By William Tracy | Images by Dakota Snider
Though many of us no doubt first envision evergreen trees when we think of the mountains, the Eastern Sierra is home to more than its fair share of deciduous trees that erupt into a natural display of beauty each fall. Stands of quaking aspens line roads both paved and unpaved. Leaves gently shimmering in the light breeze, they display brilliant shades of fall fit for a million photo ops.
Located between Mono Lake to the north and Bishop to the south, Mammoth Lakes provides a perfect home base to explore this annual display of natural beauty. This small mountain town enjoys an easygoing calmness this time of year, with the summer vacation season in the rearview, and winter skiing still to come. It’s a perfect time for cyclists to explore the nearly endless supply of quiet roads.
You’d be forgiven for thinking mountain bikes were the only way to go around here—it is the Sierra Nevada mountain range after all! But miles of impeccably paved roads say otherwise. And with the recent rise in popularity of gravel riding, it hasn’t taken long for riders to discover the massive potential of the prevalent unpaved roads and fire trails.
This is the kind of place where you can pull out a map and find a ton of interesting roads just waiting to be explored. Though there are a few go-to options for both road and gravel that are hard to tire of. For road, the June Lake Loop on Highway 158 to the north offers a rolling ride alongside alpine lakes that will leave you understanding why this region is the fall color capital. You can either park at the June Lake Junction trailhead for about a 20-mile ride filled with fall foliage, or make a 60-mile day of it by riding to and from Mammoth Lakes on Highway 395.

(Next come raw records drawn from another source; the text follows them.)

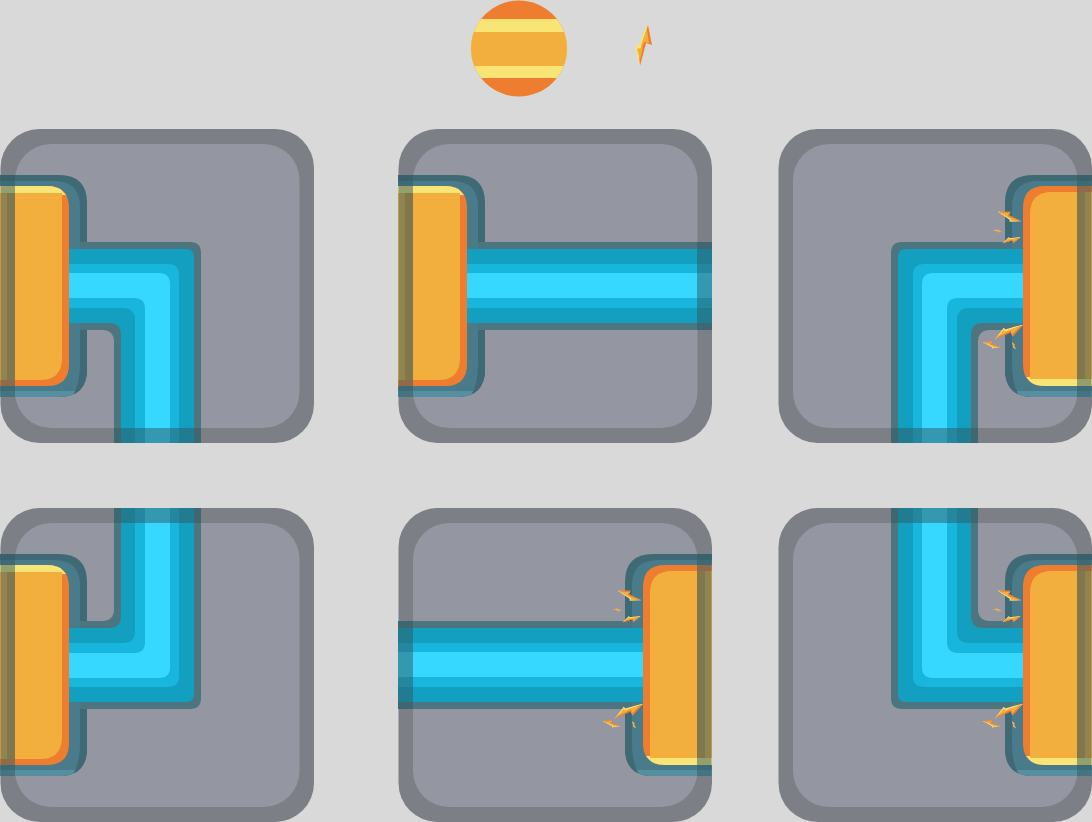
<!DOCTYPE html>
<html lang="en">
<head>
<meta charset="utf-8">
<title>Pipe tile set</title>
<style>
:root {
  --page: #d9d9d9;
  --tile: #9496a1;
  --tile-edge: #7c7f85;
  --case: #4a7b8a;
  --case-dark: #3f6975;
  --case-light: #568fa0;
  --pipe-case: #4d7580;
  --pipe: #139fc0;
  --pipe-mid: #18b5dc;
  --pipe-bright: #37d8ff;
  --amber: #f2af3e;
  --orange: #ee7d2f;
  --yellow: #f9e476;
  --tint: #325a64;
}
html, body { margin: 0; overflow: hidden; background: var(--page); }
svg { display: block; }
.tile { fill: var(--tile); }
.tile-edge { fill: var(--tile-edge); }
.case { fill: var(--case); }
.case-dark { fill: var(--case-dark); }
.case-light { fill: var(--case-light); }
.pipe-case { fill: var(--pipe-case); }
.pipe { fill: var(--pipe); }
.pipe-mid { fill: var(--pipe-mid); }
.pipe-bright { fill: var(--pipe-bright); }
.amber { fill: var(--amber); }
.orange { fill: var(--orange); }
.yellow { fill: var(--yellow); }
.tint { fill: var(--tint); opacity: .5; }
.groove { fill: #6b4a14; opacity: .25; }
</style>
</head>
<body>
<svg width="1092" height="822" viewBox="0 0 1092 822" role="img" aria-label="Six pipe tiles with a striped ball and a spark">
  <defs>
    <clipPath id="ball-clip"><circle cx="519" cy="48.5" r="48"/></clipPath>
    <clipPath id="case-clip"><path d="M0 46H59Q87 46 87 74V240Q87 268 59 268H0Z"/></clipPath>
    <clipPath id="block-clip"><path d="M0 57H47Q69 57 69 79V235Q69 257 47 257H0Z"/></clipPath>

    <g id="tile">
      <rect class="tile-edge" x="0.5" width="313.5" height="314" rx="39"/>
      <rect class="tile" x="15" y="15" width="284.5" height="284" rx="36"/>
    </g>

    <g id="socket-case" clip-path="url(#case-clip)">
      <rect class="case-dark" y="46" width="87" height="222"/>
      <path class="case" d="M0 52H54Q80 52 80 78V268H0Z"/>
      <rect class="case-light" y="262" width="75" height="6"/>
      <path class="case-dark" d="M80 235Q80 256 72 268H87V235Z"/>
    </g>

    <g id="socket-block">
      <g clip-path="url(#block-clip)">
        <rect class="orange" y="57" width="69" height="200"/>
        <path class="yellow" d="M0 57H58L66 66H0Z"/>
        <path class="amber" d="M0 64H62V229Q62 251 40 251H0Z"/>
      </g>
      <rect class="groove" x="7" y="64" width="8" height="187"/>
    </g>
    <rect id="socket-tint" class="tint" x="0.5" y="46" width="14.5" height="222"/>

    <g id="pipe-elbow">
      <path class="pipe-case" d="M80 113H190Q201 113 201 124V314H114V213Q114 201 102 201H80Z"/>
      <path class="pipe" d="M66 120H186Q194 120 194 128V314H121V206Q121 194 109 194H66Z"/>
      <path class="pipe-mid" d="M66 135H168Q179 135 179 146V314H135V191Q135 179 123 179H66Z"/>
      <path class="pipe-bright" d="M66 144H159Q170 144 170 155V314H145V180Q145 169 134 169H66Z"/>
      <rect class="tint" x="114" y="299" width="87" height="15"/>
    </g>

    <g id="pipe-straight">
      <rect class="pipe-case" x="80" y="113" width="234" height="88"/>
      <rect class="pipe" x="66" y="120" width="248" height="74"/>
      <rect class="pipe-mid" x="66" y="135" width="248" height="44"/>
      <rect class="pipe-bright" x="66" y="144" width="248" height="25"/>
      <rect class="tint" x="299" y="113" width="15" height="88"/>
    </g>

    <g id="spark">
      <polygon class="yellow" points="4,-21 -5,1 0,0 -8,1 -3,20 2,-3 8,-1 5,-21"/>
      <polygon class="orange" points="5,-21 9,-1 3,-3 -3,20 -4,9 0,-5"/>
      <polygon class="amber" points="4,-17 6,-3 1,-4 -3,14 -6,3 0,1 -2,-1"/>
    </g>

    <g id="spark-cluster">
      <use href="#spark" transform="translate(232 88) rotate(-78) scale(.6)"/>
      <use href="#spark" transform="translate(233 111) rotate(61) scale(.45)"/>
      <use href="#spark" transform="translate(219 102) rotate(84) scale(.2)"/>
      <use href="#spark" transform="translate(230 203) rotate(52) scale(.75)"/>
      <use href="#spark" transform="translate(214 216) rotate(-85) scale(.43)"/>
      <use href="#spark" transform="translate(236 217) rotate(-41) scale(.2)"/>
    </g>

    <g id="left-block">
      <use href="#socket-block"/>
      <use href="#socket-tint"/>
    </g>
    <g id="right-case"><use href="#socket-case" transform="translate(314 0) scale(-1 1)"/></g>
    <g id="right-block">
      <use href="#socket-block" transform="rotate(180 157 157)"/>
      <use href="#socket-tint" transform="translate(314 0) scale(-1 1)"/>
      <use href="#spark-cluster"/>
    </g>
  </defs>

  <rect width="1092" height="822" fill="#d9d9d9"/>

  <g id="striped-ball" clip-path="url(#ball-clip)">
    <rect class="orange" x="471" width="96" height="97"/>
    <rect class="yellow" x="471" y="19" width="96" height="59"/>
    <rect class="amber" x="471" y="32" width="96" height="34"/>
  </g>
  <use href="#spark" x="643" y="46"/>

  <g id="left-down" transform="translate(0 129)">
    <use href="#tile"/>
    <use href="#socket-case"/>
    <use href="#pipe-elbow"/>
    <use href="#left-block"/>
  </g>

  <g id="left-across" transform="translate(398 129)">
    <use href="#tile"/>
    <use href="#socket-case"/>
    <use href="#pipe-straight"/>
    <use href="#left-block"/>
  </g>

  <g id="right-down" transform="translate(778 129)">
    <use href="#tile"/>
    <use href="#right-case"/>
    <use href="#pipe-elbow" transform="translate(314 0) scale(-1 1)"/>
    <use href="#right-block"/>
  </g>

  <g id="left-up" transform="translate(0 508)">
    <use href="#tile"/>
    <use href="#socket-case"/>
    <use href="#pipe-elbow" transform="translate(0 314) scale(1 -1)"/>
    <use href="#left-block"/>
  </g>

  <g id="right-across" transform="translate(398 508)">
    <use href="#tile"/>
    <use href="#right-case"/>
    <use href="#pipe-straight" transform="translate(314 0) scale(-1 1)"/>
    <use href="#right-block"/>
  </g>

  <g id="right-up" transform="translate(778 508)">
    <use href="#tile"/>
    <use href="#right-case"/>
    <use href="#pipe-elbow" transform="rotate(180 157 157)"/>
    <use href="#right-block"/>
  </g>
</svg>
</body>
</html>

To the south of Mammoth Lakes, Rock Creek Road offers an unforgettable climb. Running some 10 miles from Highway 395, this is the highest paved road in California, topping out at over 10,300 feet. With plenty of trees lining the road, this spot is an excellent place to soak in the fall colors. And thanks to its constant increase in elevation, this road gets color throughout the season, as leaves turn starting at higher elevations and work their way down as the weeks progress. Riders up for a bigger day can again ride Highway 395 to and from the climb.
Gravel riders have no shortage of options, either. A good place to start is Owens River Road, a roughly 20-mile road that has plenty of offshoots waiting to be explored. Or link the route up to other nearby trails for an epic day of unpaved riding.
Luckily, however long the ride, whether it’s 10 miles or 100, or if it’s road or gravel, you don’t have to go far to find fall color. Head to visitmammoth.com for up to date resources on where to explore. And remember: Take a deep breath, enjoy that crisp mountain air, and don’t worry too much about where the bike takes you. Mammoth Lakes is one of those locations where it’s impossible to go wrong, especially come fall.
Remember, shoulder season is in full effect this time of year, with brisk mornings that warm significantly by mid morning. With those 30-degree swings in temperatures in just a few hours, layering is essential to a good time—though once you dress right, the good times come easy; all you have to do is take a look around. Ideally, bring a vest and arm and knee warmers, which can be stripped off as things warm up in the later morning. Light gloves never hurt for cool mornings either. Alternatively, leaving in the late morning makes for excellent riding weather—but bring along some layers just in case!